246. Memorandum From Michel Oksenberg and Nicholas Platt of the National Security Council Staff to the President’s Assistant for National Security Affairs (Brzezinski)1


  • Beijing, Taipei, and the Korean Issue

It is by no means certain that the Chinese will be willing to exercise much leverage, even behind the scenes, to produce a flexible North Korean posture during any trilateral talks among Pyongyang, Seoul, and Washington.

Beyond that, the major incentive for South Korea to participate meaningfully in such talks would be the knowledge that as a result of those talks, South Korea could expect to initiate contacts with Beijing. South Korea, as you know, would like to enter into a constructive relationship with the PRC, at least in the economic realm.

It is highly unlikely that China at this stage is prepared to reciprocate the Seoul desire.

What incentive could we offer Beijing to encourage it to initiate contacts with Seoul? I believe the route is through Taipei. China has long seen a parallel between the North Korea–South Korea “civil war” and their own relationship with Taipei. They fear any policy they pursue toward South Korea would set a precedent for their Taiwan policy. If they are willing to accept the “two Korea” solution, why not “two Chinas?” the argument goes.

In addition, the Chinese would like to get talks going with Taipei and would hope that we could play a role there.

We believe it is worth considering our indicating to Beijing that we would be prepared to encourage Taipei to adopt a more forthcoming [Page 883] attitude toward contacts with China—particularly in the trade realm—in exchange for the PRC initiating economic contacts with South Korea. Naturally, the proposition would have to be put in more delicate terms.

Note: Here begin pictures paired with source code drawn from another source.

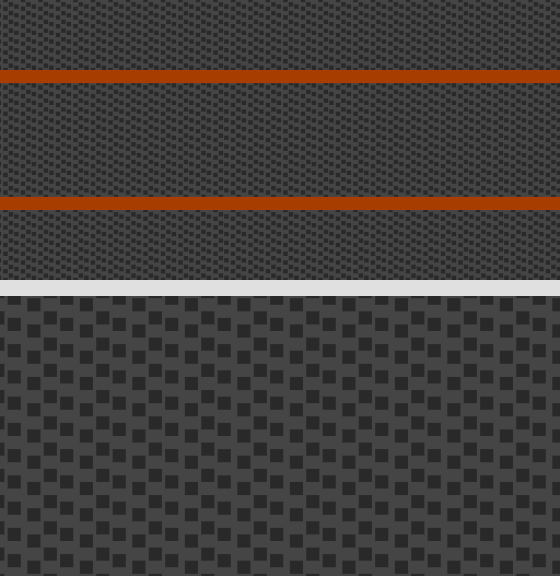
Top: the whole. Bottom: its middle third, enlarged.
Give the GLSL for this pattern, as a Shadertoy shader.

```glsl
// Charcoal twill cloth with small dark stepped squares and two orange bands.

// Signed distance to a box centred on the origin
float boxDistance(vec2 p, vec2 halfSize) {
    vec2 d = abs(p) - halfSize;
    return max(d.x, d.y);
}

// Edge coverage over one pixel of the given width
float coverage(float distanceToEdge, float pixel) {
    return clamp(0.5 - distanceToEdge / pixel, 0.0, 1.0);
}

// Three squares stepping down to the right in each 16 by 8 tile
float twill(vec2 p, float pixel) {
    vec2 tile = vec2(16.0, 8.0);
    float mask = 0.0;
    for (int i = 0; i < 3; i++) {
        float stepIndex = float(i);
        vec2 centre = vec2(10.0 + floor(5.5 * stepIndex), 4.0 + 2.0 * stepIndex);
        vec2 local = mod(p - centre + 0.5 * tile, tile) - 0.5 * tile;
        mask = max(mask, coverage(boxDistance(local, vec2(2.0)), pixel));
    }
    return mask;
}

void mainImage(out vec4 fragColor, in vec2 fragCoord) {
    // The canvas is 256 units high, measured from the top
    float pixel = 256.0 / iResolution.y;
    vec2 p = vec2(fragCoord.x, iResolution.y - fragCoord.y) * pixel;

    // Cloth
    vec3 color = mix(vec3(0.27), vec3(0.16), twill(p, pixel));

    // Bands, mirrored about the middle
    float bandDistance = abs(abs(p.y - 128.0) - 58.0) - 6.0;
    color = mix(color, vec3(0.66, 0.24, 0.0), coverage(bandDistance, pixel));

    fragColor = vec4(color, 1.0);
}
```
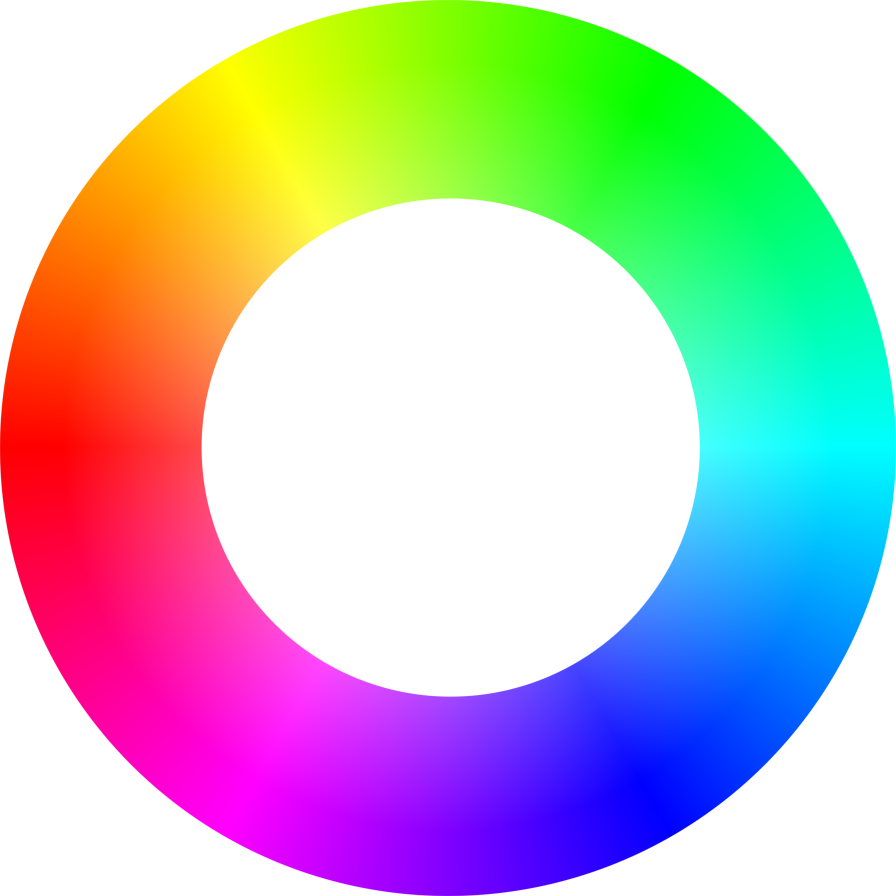
A WebGL 2 fragment shader for this background:

```glsl
#version 300 es
precision highp float;
// A hue ring on white: the angle around the centre picks the hue,
// the radius fades the colour from a pale inner rim to full saturation,
// and two circle distance functions cut the smooth ring edges.

uniform vec2 u_resolution;
out vec4 fragColor;

const float TAU = 6.2831853;
const vec3 WHITE = vec3(1.0);

// Fully saturated colour for a hue in turns: red, yellow, green, cyan, blue, magenta.
vec3 pureHue(float hue) {
    vec3 offset = vec3(0.0, 2.0, 1.0) / 3.0;
    return clamp(abs(fract(hue + offset) * 6.0 - 3.0) - 1.0, 0.0, 1.0);
}

// Signed distance to a circle, negative inside.
float circle(vec2 p, vec2 center, float radius) {
    return length(p - center) - radius;
}

// Coverage of a shape from its signed distance, softened over one pixel.
float coverage(float dist, float pixel) {
    return smoothstep(-pixel, pixel, dist * -1.0);
}

// Clockwise hue wheel with red on the left and a white tint near the middle.
vec3 hueWheel(vec2 p, vec2 center, float innerTint, float innerRadius, float pureRadius) {
    vec2 d = p - center;
    float hue = 0.5 - atan(d.y, d.x) / TAU;
    float fade = clamp((pureRadius - length(d)) / (pureRadius - innerRadius), 0.0, 1.0);
    return mix(pureHue(hue), WHITE, innerTint * fade);
}

void main() {
    float side = min(u_resolution.x, u_resolution.y);
    vec2 p = (gl_FragCoord.xy - 0.5 * u_resolution) / side + 0.5;
    float pixel = 0.75 / side;

    // Ring layout in canvas units; the hole sits slightly off centre.
    vec2 wheelCenter = vec2(0.5, 0.502);
    vec2 holeCenter = vec2(0.503, 0.5005);
    float holeRadius = 0.278;

    vec3 wheel = hueWheel(p, wheelCenter, 0.28, holeRadius, 0.43);
    float disc = coverage(circle(p, vec2(0.5), 0.5), pixel);
    float hole = coverage(circle(p, holeCenter, holeRadius), pixel);

    fragColor = vec4(mix(WHITE, wheel, disc * (1.0 - hole)), 1.0);
}
```
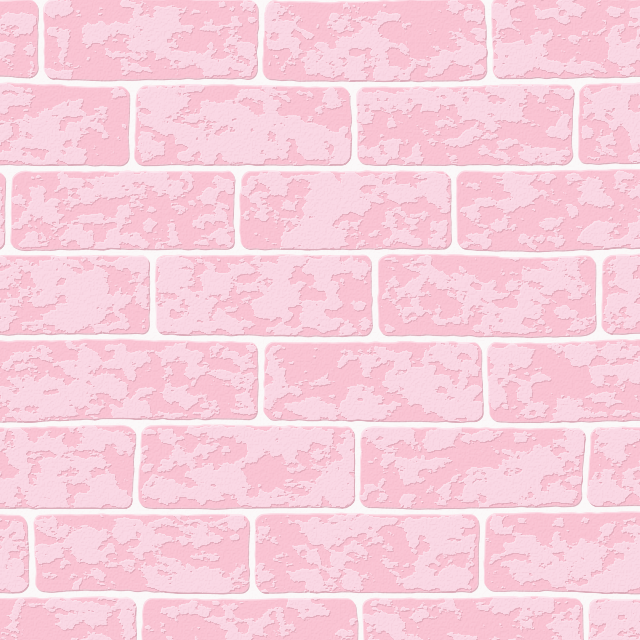
Reproduce this texture procedurally as a WebGL 2 fragment shader.

```glsl
#version 300 es
precision highp float;
// Pink brick wall with flaking pale paint, white mortar and a soft embossed relief.

#define ROW_PITCH 0.1336   // height of a course
#define ROW_OFFSET 0.0066  // part of the first course above the canvas
#define BRICK_PITCH 0.349  // joint to joint
#define JOINT_JITTER 0.014
#define MORTAR_HALF vec2(0.0050, 0.0052)
#define CORNER 0.015
#define WAVINESS 0.009
#define PAINT_BIAS 0.025   // higher covers more of the brick
#define EMBOSS_STEP 0.0018
#define GRAIN 0.22

uniform vec2 u_resolution;
out vec4 fragColor;

const vec3 MORTAR = vec3(0.985, 0.975, 0.975);
const vec3 BRICK  = vec3(0.980, 0.765, 0.825);
const vec3 PAINT  = vec3(0.980, 0.845, 0.895);
const vec3 SHADOW = vec3(0.840, 0.630, 0.690);
const vec3 GLINT  = vec3(0.995, 0.930, 0.955);

// First joint of each course, from the top
const float ROW_START[8] = float[8](0.064, 0.209, 0.017, 0.237, 0.411, 0.212, 0.050, 0.216);
const int LONG_ROW = 4;    // this course begins with a longer brick

float hash(vec2 p) {
    vec3 q = fract(p.xyx * 0.1031);
    q += dot(q, q.yzx + 33.33);
    return fract((q.x + q.y) * q.z);
}

float noise(vec2 p) {
    vec2 i = floor(p), f = fract(p);
    f = f * f * (3.0 - 2.0 * f);
    return mix(mix(hash(i), hash(i + vec2(1, 0)), f.x),
               mix(hash(i + vec2(0, 1)), hash(i + vec2(1, 1)), f.x), f.y);
}

// Layered noise centred on zero
float fbm(vec2 p, int octaves) {
    float sum = 0.0, weight = 0.5;
    for (int i = 0; i < octaves; i++) {
        sum += weight * (noise(p) - 0.5);
        p = mat2(1.6, 1.2, -1.2, 1.6) * p + 17.3;
        weight *= 0.55;
    }
    return sum;
}

float jointX(int row, float j) {
    float x = ROW_START[row] + j * BRICK_PITCH;
    x += JOINT_JITTER * (hash(vec2(j + 20.0, float(row) + 5.0)) - 0.5);
    return (row == LONG_ROW && j < 0.0) ? x - 0.25 * BRICK_PITCH : x;
}

float roundedBox(vec2 p, vec2 halfSize) {
    vec2 q = abs(p) - halfSize + CORNER;
    return length(max(q, 0.0)) + min(max(q.x, q.y), 0.0) - CORNER;
}

// Returns brick coverage, paint coverage and relief height
vec3 surface(vec2 p, float pixel) {
    // Hand-laid wobble of the courses
    vec2 q = p + WAVINESS * (vec2(noise(p * 9.0 + 40.0), noise(p * vec2(6.0, 9.0))) - 0.5);
    float depth = 1.0 - q.y + ROW_OFFSET;
    int row = clamp(int(floor(depth / ROW_PITCH)), 0, 7);

    // Find the brick between its two joints
    float j = floor((q.x - ROW_START[row]) / BRICK_PITCH);
    if (q.x < jointX(row, j)) j -= 1.0;
    else if (q.x >= jointX(row, j + 1.0)) j += 1.0;
    float left = jointX(row, j), right = jointX(row, j + 1.0);

    vec2 local = vec2(q.x - 0.5 * (left + right), (float(row) + 0.5) * ROW_PITCH - depth);
    float edge = roundedBox(local, 0.5 * vec2(right - left, ROW_PITCH) - MORTAR_HALF);
    edge += 0.0022 * (noise(p * 75.0) - 0.5);
    float soft = max(0.7 * pixel, 0.0009);
    float brick = 1.0 - smoothstep(-soft, soft, edge);

    // Broad patches broken up by small flakes, different on each brick
    vec2 s = p + 7.0 * vec2(hash(vec2(j + 9.0, float(row))), hash(vec2(float(row), j + 31.0)));
    float field = 0.75 * fbm(s * vec2(13.0, 17.0), 3) + 0.85 * fbm(s * vec2(52.0, 72.0), 4);
    field += PAINT_BIAS - 0.16 * smoothstep(-0.010, 0.0, edge);
    float paint = brick * smoothstep(-0.022, 0.022, field);

    float grain = GRAIN * (0.3 + 0.7 * brick) * noise(p * 400.0);
    return vec3(brick, paint, brick * 0.8 + paint * 0.6 + grain);
}

void main() {
    vec2 p = gl_FragCoord.xy / u_resolution.y;
    float pixel = 1.0 / u_resolution.y;
    vec3 here = surface(p, pixel);
    vec3 toLight = surface(p + EMBOSS_STEP * vec2(-0.7, 1.0), pixel);

    vec3 color = mix(MORTAR, mix(BRICK, PAINT, here.y), here.x);

    // Light from the upper left
    float slope = here.z - toLight.z;
    color = mix(color, SHADOW, clamp(-slope, 0.0, 0.85));
    color = mix(color, GLINT, clamp(0.65 * slope, 0.0, 0.6));
    fragColor = vec4(color, 1.0);
}
```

We would have to think carefully about the combination of pressures and incentives we would have to apply in Taipei to get it to initiate contacts with Beijing. One source of leverage which we have over Taiwan, of course, is arms sales. And those arms sales would go down a good deal easier in Beijing if they were to take place after Taipei had somewhat relaxed its position of “no trade with Communist China.”

In short, the specific proposal we have to make is this: When we request the Chinese to assist in establishing trilateral talks with North Korea, we indicate that South Korea proceeds on the assumption that one result of the talks will be the initiation of economic contact with the PRC. In the event such contacts develop, the U.S. would also be prepared to try to encourage Taiwan to develop economic contacts with the PRC as well.


That you approve our developing this idea in more concrete form among the East Asian Group.2

  1. Source: Carter Library, National Security Affairs, Brzezinski Material, Country File, Box 9, China (PRC): 4–5/79. Confidential; Outside the System. Sent for action.
  2. Brzezinski did not check either the Approve or Disapprove option. Instead, he wrote, “Doubtful line—I am troubled by the [parallel]. (What about the summit idea—where does this stand?) ZB.”